- [Record excerpts]:
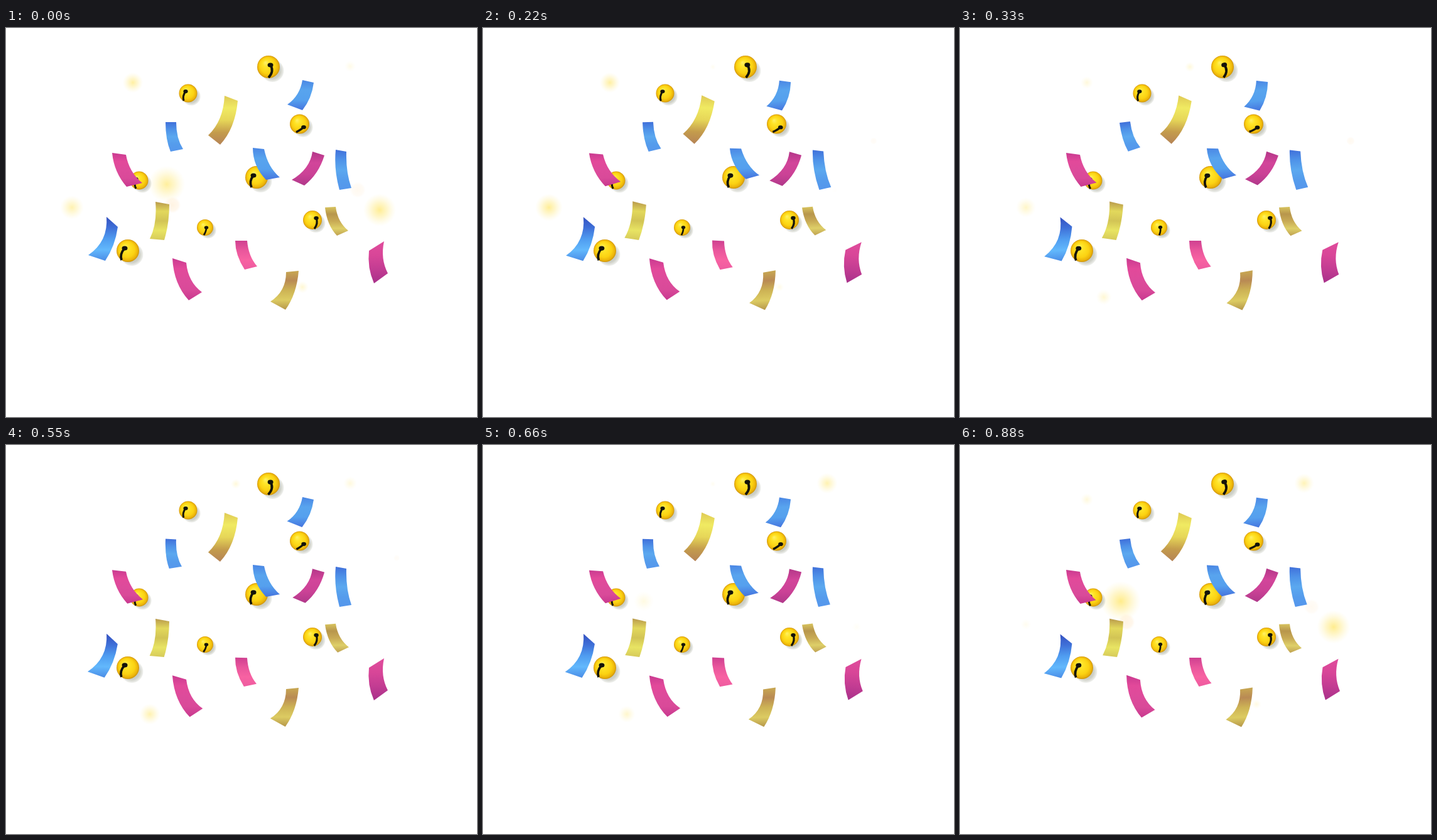
Animation, 750 px wide and 620 px high, one loop 0.99 s. Source, as an HTML page:

```html
<!DOCTYPE html>
<html lang="en">
<head>
<meta charset="utf-8">
<title>Confetti and bells</title>
<style>
  html, body { margin: 0; width: 100%; height: 100%; overflow: hidden; background: #fff; }
  svg { display: block; width: 100%; height: 100%; }
</style>
</head>
<body>
<svg id="stage" viewBox="0 0 750 620"><defs id="defs"></defs></svg>
<script>
const STEP_MS = 110, STEPS = 9;
const stage = document.getElementById('stage');
const defs = document.getElementById('defs');
const updates = []; // each takes the current step

function add(parent, tag, attrs) {
  const node = document.createElementNS('http://www.w3.org/2000/svg', tag);
  for (const name in attrs) node.setAttribute(name, attrs[name]);
  parent.append(node);
  return node;
}

function gradient(id, kind, attrs, stops) {
  const node = add(defs, kind + 'Gradient', { id, ...attrs });
  stops.forEach(([offset, color, opacity = 1]) =>
    add(node, 'stop', { offset, 'stop-color': color, 'stop-opacity': opacity }));
}

function ribbonPaint(id, ...colors) {
  gradient(id, 'linear', { x1: 0, y1: 0, x2: 0, y2: 1 },
    colors.map((color, i) => [i / (colors.length - 1), color]));
}

ribbonPaint('gold', '#dfca55', '#f0ea62', '#e6d658', '#c49c4c', '#b58356');
ribbonPaint('yellow', '#b99a4c', '#e2d85c', '#d2c455', '#e8e463', '#d6ca5a');
ribbonPaint('bronze', '#c8a852', '#b98a54', '#cdb355', '#dccb62', '#b5964a');
ribbonPaint('sand', '#d8c45e', '#b8964c', '#c8aa55', '#decf68', '#c0a252');
ribbonPaint('blue', '#4070da', '#4e92e8', '#5ba8ef', '#559cec', '#5596ec');
ribbonPaint('sky', '#4a86e4', '#58a4ee', '#55a0ee', '#4574de');
ribbonPaint('navy', '#3450c0', '#3f70d8', '#4f9cf0', '#62b8fc', '#4a8ce6');
ribbonPaint('pink', '#c93a90', '#e2499a', '#dd4b9b', '#d94a99', '#c8388f');
ribbonPaint('plum', '#b33688', '#d2459a', '#cb4296', '#b0388a');
ribbonPaint('rose', '#cf4090', '#e9569c', '#f762a2', '#ee5ba0');
ribbonPaint('berry', '#e04c9c', '#d84698', '#c23c92', '#a8308a');

gradient('brass', 'radial', { cx: .5, cy: .5, r: .5, fx: .36, fy: .3 }, [
  [0, '#fff068'], [.3, '#ffe428'], [.7, '#fbd212'], [.9, '#ecb40a'], [1, '#cc920a']]);
gradient('shade', 'radial', {}, [
  [0, '#5c6448', .45], [.7, '#5c6448', .3], [1, '#5c6448', .08]]);
gradient('light', 'radial', {}, [
  [0, '#ffe45c', .72], [.45, '#ffe878', .42], [1, '#fff0a8', 0]]);
gradient('peach', 'radial', {}, [
  [0, '#ffe6c0', .5], [.7, '#ffe8c8', .35], [1, '#fff0dc', 0]]);

// Two swings per loop; peak is the part of a swing at which the angle is largest.
const wave = (step, peak) => Math.cos(2 * Math.PI * (2 * step / STEPS - peak));

function sway(node, x, y, degrees, peak) {
  updates.push(step => {
    const angle = degrees * (wave(0, peak) - wave(step, peak));
    node.setAttribute('transform', `rotate(${angle} ${x} ${y})`);
  });
}

// Lights swell and fade once per loop.
function glow(x, y, radius, peak, strength = 1, paint = 'light') {
  const node = add(stage, 'circle', { cx: x, cy: y, fill: `url(#${paint})` });
  updates.push(step => {
    const phase = 2 * Math.PI * (step - peak) / STEPS;
    const level = Math.max(0, (Math.cos(phase) + .2) / 1.2);
    node.setAttribute('r', radius * Math.sqrt(level));
    node.setAttribute('opacity', strength * level);
  });
}

// The slit runs from its round hole to the rim, bulging sideways by bow.
function bell(x, y, r, holeX, holeY, endX, endY, bow, swing = 2) {
  add(stage, 'circle', { cx: x + r * .36, cy: y + r * .34, r, fill: 'url(#shade)' });
  add(stage, 'circle', { cx: x, cy: y, r, fill: 'url(#brass)' });
  const slit = add(stage, 'g', { fill: '#14140a', stroke: '#14140a' });
  const midX = (holeX + endX) / 2 + bow, midY = (holeY + endY) / 2;
  add(slit, 'ellipse', { cx: holeX, cy: holeY, rx: r * .25, ry: r * .2, stroke: 'none' });
  add(slit, 'path', {
    d: `M${holeX} ${holeY}Q${midX} ${midY} ${endX} ${endY}`,
    fill: 'none', 'stroke-width': r * .21
  });
  sway(slit, x, y, swing, .67);
}

function ribbon(paint, degrees, peak, d) {
  const node = add(stage, 'path', { d: d + 'Z', fill: `url(#${paint})` });
  const [x1, y1, x2, y2] = d.match(/\d+/g).map(Number);
  sway(node, (x1 + x2) / 2, (y1 + y2) / 2, degrees, peak);
}

glow(202, 87, 18, 1);
glow(256, 249, 32, 8.1);
glow(105, 286, 23, 1.3);
glow(595, 290, 27, 8.4);
glow(548, 61, 18, 6.9, .8);
glow(229, 429, 17, 4.6, .7);
glow(366, 62, 9, 4, .4);
glow(472, 413, 10, .4, .4);
glow(265, 282, 14, 8.4, 1, 'peach');
glow(560, 258, 13, 8.7, .5, 'peach');
glow(622, 180, 7, 3.4, .5, 'peach');

bell(418, 62, 18, 421, 59, 418, 79, 8, 4);
bell(290, 104, 14.5, 286, 101, 283, 116, -4);
bell(467.5, 153, 15.5, 474, 158, 462, 166, 2, -4);
bell(212, 243, 14.5, 207, 241, 207, 256, -4);
bell(399, 238, 18, 394, 235, 391, 254, -6);
bell(488, 306, 15, 494, 303, 491, 320, 5);
bell(317, 318, 13, 319, 318, 315, 330, 2, 7);
bell(194, 355, 18, 189, 351, 184, 370, -6);

ribbon('gold', 2, .05, 'M348 108L369 116Q365 160 341 186L322 171Q346 148 348 108');
ribbon('blue', 5.2, .69, 'M254 150L271 150Q271 176 282 193L262 197Q254 178 254 150');
ribbon('sky', 3.7, .6, 'M472 83L490 87Q487 112 472 131L448 122Q468 108 472 83');
ribbon('pink', 2, .36, 'M169 199L191 202Q196 230 217 247L192 253Q172 230 169 199');
ribbon('sky', 3, .55, 'M393 191L411 193Q417 222 436 238L414 242Q393 220 393 191');
ribbon('plum', 2.5, .28, 'M488 197L507 203Q498 233 475 251L455 242Q484 225 488 197');
ribbon('blue', 2.4, .55, 'M525 194L542 197Q541 230 550 255L531 258Q522 226 525 194');
ribbon('yellow', 2, .02, 'M238 277L260 281Q260 312 252 338L229 336Q241 312 238 277');
ribbon('navy', 2.4, .68, 'M160 301L178 317Q174 347 158 371L131 362Q163 340 160 301');
ribbon('pink', 2.1, .28, 'M265 367L287 374Q290 405 312 421L291 434Q267 408 265 367');
ribbon('rose', 2.2, .85, 'M365 339L384 339Q386 364 400 380L380 385Q365 362 365 339');
ribbon('bronze', 2.4, .58, 'M446 389L466 387Q463 424 445 449L421 436Q446 420 446 389');
ribbon('sand', 2.1, .3, 'M508 286L525 285Q528 309 545 323L527 331Q511 314 508 286');
ribbon('berry', 3.6, .05, 'M578 355L602 340Q596 368 608 391L586 407Q575 382 578 355');

function draw() {
  const step = Math.floor(performance.now() / STEP_MS) % STEPS;
  updates.forEach(update => update(step));
  requestAnimationFrame(draw);
}
draw();
</script>
</body>
</html>
```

- [What you are asked to do]: Wherever a line holds the word "sand", copy that line out of the entries above.

- [Output of the task]:
ribbonPaint('sand', '#d8c45e', '#b8964c', '#c8aa55', '#decf68', '#c0a252');
ribbon('sand', 2.1, .3, 'M508 286L525 285Q528 309 545 323L527 331Q511 314 508 286');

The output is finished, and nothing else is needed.